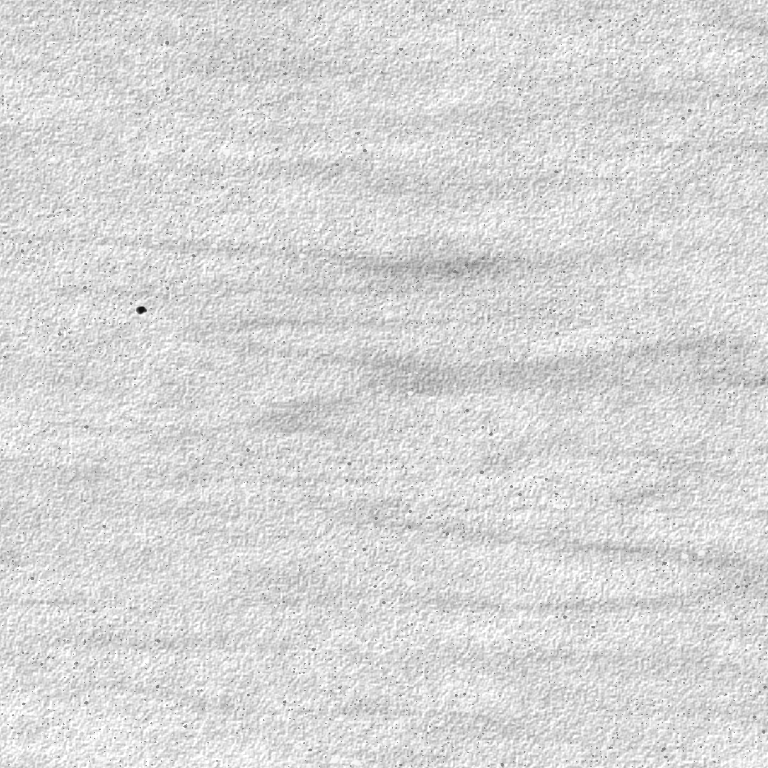
Write a Shadertoy shader that draws this texture.

```glsl
const float BASE_TONE = 0.862;
const float PIT_TONE = 0.42;
const float FLECK_TONE = 0.975;

// Integer hash: two random values in 0..1 per lattice cell
vec2 hash2(vec2 cell, int seed) {
    uvec2 v = uvec2(ivec2(cell) + ivec2(seed * 131, seed * 71));
    v = v * 1664525u + 1013904223u;
    v.x += v.y * 1664525u;
    v.y += v.x * 1664525u;
    v ^= v >> 16u;
    v.x += v.y * 1664525u;
    v.y += v.x * 1664525u;
    v ^= v >> 16u;
    return vec2(v & 65535u) / 65535.0;
}

float noise(vec2 p, int seed) {
    vec2 i = floor(p), f = fract(p);
    f = f * f * (3.0 - 2.0 * f);
    float low = mix(hash2(i, seed).x, hash2(i + vec2(1, 0), seed).x, f.x);
    float high = mix(hash2(i + vec2(0, 1), seed).x, hash2(i + vec2(1, 1), seed).x, f.x);
    return mix(low, high, f.y);
}

// Sparse ragged blobs, at most one per grid cell
float scatter(vec2 p, vec2 grid, float chance, int seed) {
    vec2 q = p * grid;
    vec2 cell = floor(q);
    vec2 centre = 0.3 + 0.4 * hash2(cell, seed);
    vec2 pick = hash2(cell, seed + 1);
    float radius = mix(0.13, 0.29, pick.y);
    float ragged = 0.12 * (noise(q * 5.0, seed + 2) - 0.5);
    float d = length(fract(q) - centre) + ragged;
    return step(pick.x, chance) * (1.0 - smoothstep(radius * 0.5, radius, d));
}

// Sandy surface height
float grainHeight(vec2 p) {
    return 0.65 * noise(p * 270.0, 10) + 0.35 * noise(p * 450.0, 11);
}

// Gently bent layers of sediment, centred on zero
float bedding(vec2 p) {
    float broad = noise(p * vec2(1.3, 9.0), 20) - 0.5;
    float medium = noise(p * vec2(3.0, 31.0), 21) - 0.5;
    float fine = noise(p * vec2(8.0, 88.0), 22) - 0.5;
    return 0.45 * broad + 0.35 * medium + 0.3 * fine;
}

// Thin dark seams along the contours of stretched noise
float seams(vec2 p, vec2 stretch, float width, int seed) {
    float level = noise(p * stretch, seed) - 0.5;
    float line = 1.0 - smoothstep(0.0, width, abs(level));
    float presence = smoothstep(0.45, 0.8, noise(p * vec2(3.5, 13.0), seed + 1));
    return line * presence;
}

float segment(vec2 p, vec2 a, vec2 b) {
    vec2 ab = b - a;
    return length(p - a - ab * clamp(dot(p - a, ab) / dot(ab, ab), 0.0, 1.0));
}

void mainImage(out vec4 fragColor, in vec2 fragCoord) {
    vec2 p = fragCoord / iResolution.y;

    // Bend the layers so that they wander and meet at shallow angles
    vec2 layered = p;
    layered.y += 0.035 * noise(p * vec2(2.2, 3.0), 1) + 0.008 * noise(p * vec2(9.0, 12.0), 2);
    float layers = bedding(layered);

    // Layer tones and seams
    float tone = BASE_TONE + 0.15 * layers;
    tone += 0.05 * (noise(p * vec2(22.0, 40.0), 3) - 0.5);
    tone -= 0.085 * seams(layered, vec2(1.6, 15.0), 0.10, 30);
    tone -= 0.060 * seams(layered, vec2(2.4, 27.0), 0.14, 34);

    // Sand grains lit from the upper left
    float height = grainHeight(p);
    float relief = height - grainHeight(p + vec2(-0.0018, 0.0020));
    tone += 0.24 * relief + 0.15 * (height - 0.5);
    tone += 0.07 * (noise(p * 120.0, 4) - 0.5);

    // Pale mineral flecks, denser in light layers
    float richness = smoothstep(-0.15, 0.25, layers);
    float flecks = 0.9 * scatter(p, vec2(42.0, 52.0), 0.07 * richness, 40);
    flecks = max(flecks, 0.7 * scatter(p, vec2(95.0, 110.0), 0.16 * richness, 44));
    tone = mix(tone, FLECK_TONE, flecks);

    // Small pits gathered in loose patches
    float patches = smoothstep(0.25, 0.8, noise(p * vec2(7.0, 16.0), 5));
    float pits = 0.65 * scatter(p, vec2(150.0, 165.0), 0.04 + 0.16 * patches, 50);
    pits = max(pits, 0.8 * scatter(p, vec2(85.0, 100.0), 0.035 * patches, 54));
    tone = mix(tone, PIT_TONE, pits);

    // One deep hole and one pale upright scratch
    float rough = 0.004 * (noise(p * 220.0, 6) - 0.5);
    float hole = length((p - vec2(0.184, 0.596)) * vec2(0.85, 1.0)) + rough;
    tone = mix(tone, 0.08, 1.0 - smoothstep(0.003, 0.006, hole));
    float scratch = segment(p, vec2(0.830, 0.752), vec2(0.833, 0.800));
    tone = mix(tone, FLECK_TONE, 0.7 * (1.0 - smoothstep(0.0005, 0.0022, scratch)));

    fragColor = vec4(vec3(clamp(tone, 0.0, 1.0)), 1.0);
}
```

______

* _Task item_
Print the records above exactly, minus pictures.

* _Output for this task_
Write a Shadertoy shader that draws this texture.

```glsl
const float BASE_TONE = 0.862;
const float PIT_TONE = 0.42;
const float FLECK_TONE = 0.975;

// Integer hash: two random values in 0..1 per lattice cell
vec2 hash2(vec2 cell, int seed) {
    uvec2 v = uvec2(ivec2(cell) + ivec2(seed * 131, seed * 71));
    v = v * 1664525u + 1013904223u;
    v.x += v.y * 1664525u;
    v.y += v.x * 1664525u;
    v ^= v >> 16u;
    v.x += v.y * 1664525u;
    v.y += v.x * 1664525u;
    v ^= v >> 16u;
    return vec2(v & 65535u) / 65535.0;
}

float noise(vec2 p, int seed) {
    vec2 i = floor(p), f = fract(p);
    f = f * f * (3.0 - 2.0 * f);
    float low = mix(hash2(i, seed).x, hash2(i + vec2(1, 0), seed).x, f.x);
    float high = mix(hash2(i + vec2(0, 1), seed).x, hash2(i + vec2(1, 1), seed).x, f.x);
    return mix(low, high, f.y);
}

// Sparse ragged blobs, at most one per grid cell
float scatter(vec2 p, vec2 grid, float chance, int seed) {
    vec2 q = p * grid;
    vec2 cell = floor(q);
    vec2 centre = 0.3 + 0.4 * hash2(cell, seed);
    vec2 pick = hash2(cell, seed + 1);
    float radius = mix(0.13, 0.29, pick.y);
    float ragged = 0.12 * (noise(q * 5.0, seed + 2) - 0.5);
    float d = length(fract(q) - centre) + ragged;
    return step(pick.x, chance) * (1.0 - smoothstep(radius * 0.5, radius, d));
}

// Sandy surface height
float grainHeight(vec2 p) {
    return 0.65 * noise(p * 270.0, 10) + 0.35 * noise(p * 450.0, 11);
}

// Gently bent layers of sediment, centred on zero
float bedding(vec2 p) {
    float broad = noise(p * vec2(1.3, 9.0), 20) - 0.5;
    float medium = noise(p * vec2(3.0, 31.0), 21) - 0.5;
    float fine = noise(p * vec2(8.0, 88.0), 22) - 0.5;
    return 0.45 * broad + 0.35 * medium + 0.3 * fine;
}

// Thin dark seams along the contours of stretched noise
float seams(vec2 p, vec2 stretch, float width, int seed) {
    float level = noise(p * stretch, seed) - 0.5;
    float line = 1.0 - smoothstep(0.0, width, abs(level));
    float presence = smoothstep(0.45, 0.8, noise(p * vec2(3.5, 13.0), seed + 1));
    return line * presence;
}

float segment(vec2 p, vec2 a, vec2 b) {
    vec2 ab = b - a;
    return length(p - a - ab * clamp(dot(p - a, ab) / dot(ab, ab), 0.0, 1.0));
}

void mainImage(out vec4 fragColor, in vec2 fragCoord) {
    vec2 p = fragCoord / iResolution.y;

    // Bend the layers so that they wander and meet at shallow angles
    vec2 layered = p;
    layered.y += 0.035 * noise(p * vec2(2.2, 3.0), 1) + 0.008 * noise(p * vec2(9.0, 12.0), 2);
    float layers = bedding(layered);

    // Layer tones and seams
    float tone = BASE_TONE + 0.15 * layers;
    tone += 0.05 * (noise(p * vec2(22.0, 40.0), 3) - 0.5);
    tone -= 0.085 * seams(layered, vec2(1.6, 15.0), 0.10, 30);
    tone -= 0.060 * seams(layered, vec2(2.4, 27.0), 0.14, 34);

    // Sand grains lit from the upper left
    float height = grainHeight(p);
    float relief = height - grainHeight(p + vec2(-0.0018, 0.0020));
    tone += 0.24 * relief + 0.15 * (height - 0.5);
    tone += 0.07 * (noise(p * 120.0, 4) - 0.5);

    // Pale mineral flecks, denser in light layers
    float richness = smoothstep(-0.15, 0.25, layers);
    float flecks = 0.9 * scatter(p, vec2(42.0, 52.0), 0.07 * richness, 40);
    flecks = max(flecks, 0.7 * scatter(p, vec2(95.0, 110.0), 0.16 * richness, 44));
    tone = mix(tone, FLECK_TONE, flecks);

    // Small pits gathered in loose patches
    float patches = smoothstep(0.25, 0.8, noise(p * vec2(7.0, 16.0), 5));
    float pits = 0.65 * scatter(p, vec2(150.0, 165.0), 0.04 + 0.16 * patches, 50);
    pits = max(pits, 0.8 * scatter(p, vec2(85.0, 100.0), 0.035 * patches, 54));
    tone = mix(tone, PIT_TONE, pits);

    // One deep hole and one pale upright scratch
    float rough = 0.004 * (noise(p * 220.0, 6) - 0.5);
    float hole = length((p - vec2(0.184, 0.596)) * vec2(0.85, 1.0)) + rough;
    tone = mix(tone, 0.08, 1.0 - smoothstep(0.003, 0.006, hole));
    float scratch = segment(p, vec2(0.830, 0.752), vec2(0.833, 0.800));
    tone = mix(tone, FLECK_TONE, 0.7 * (1.0 - smoothstep(0.0005, 0.0022, scratch)));

    fragColor = vec4(vec3(clamp(tone, 0.0, 1.0)), 1.0);
}
```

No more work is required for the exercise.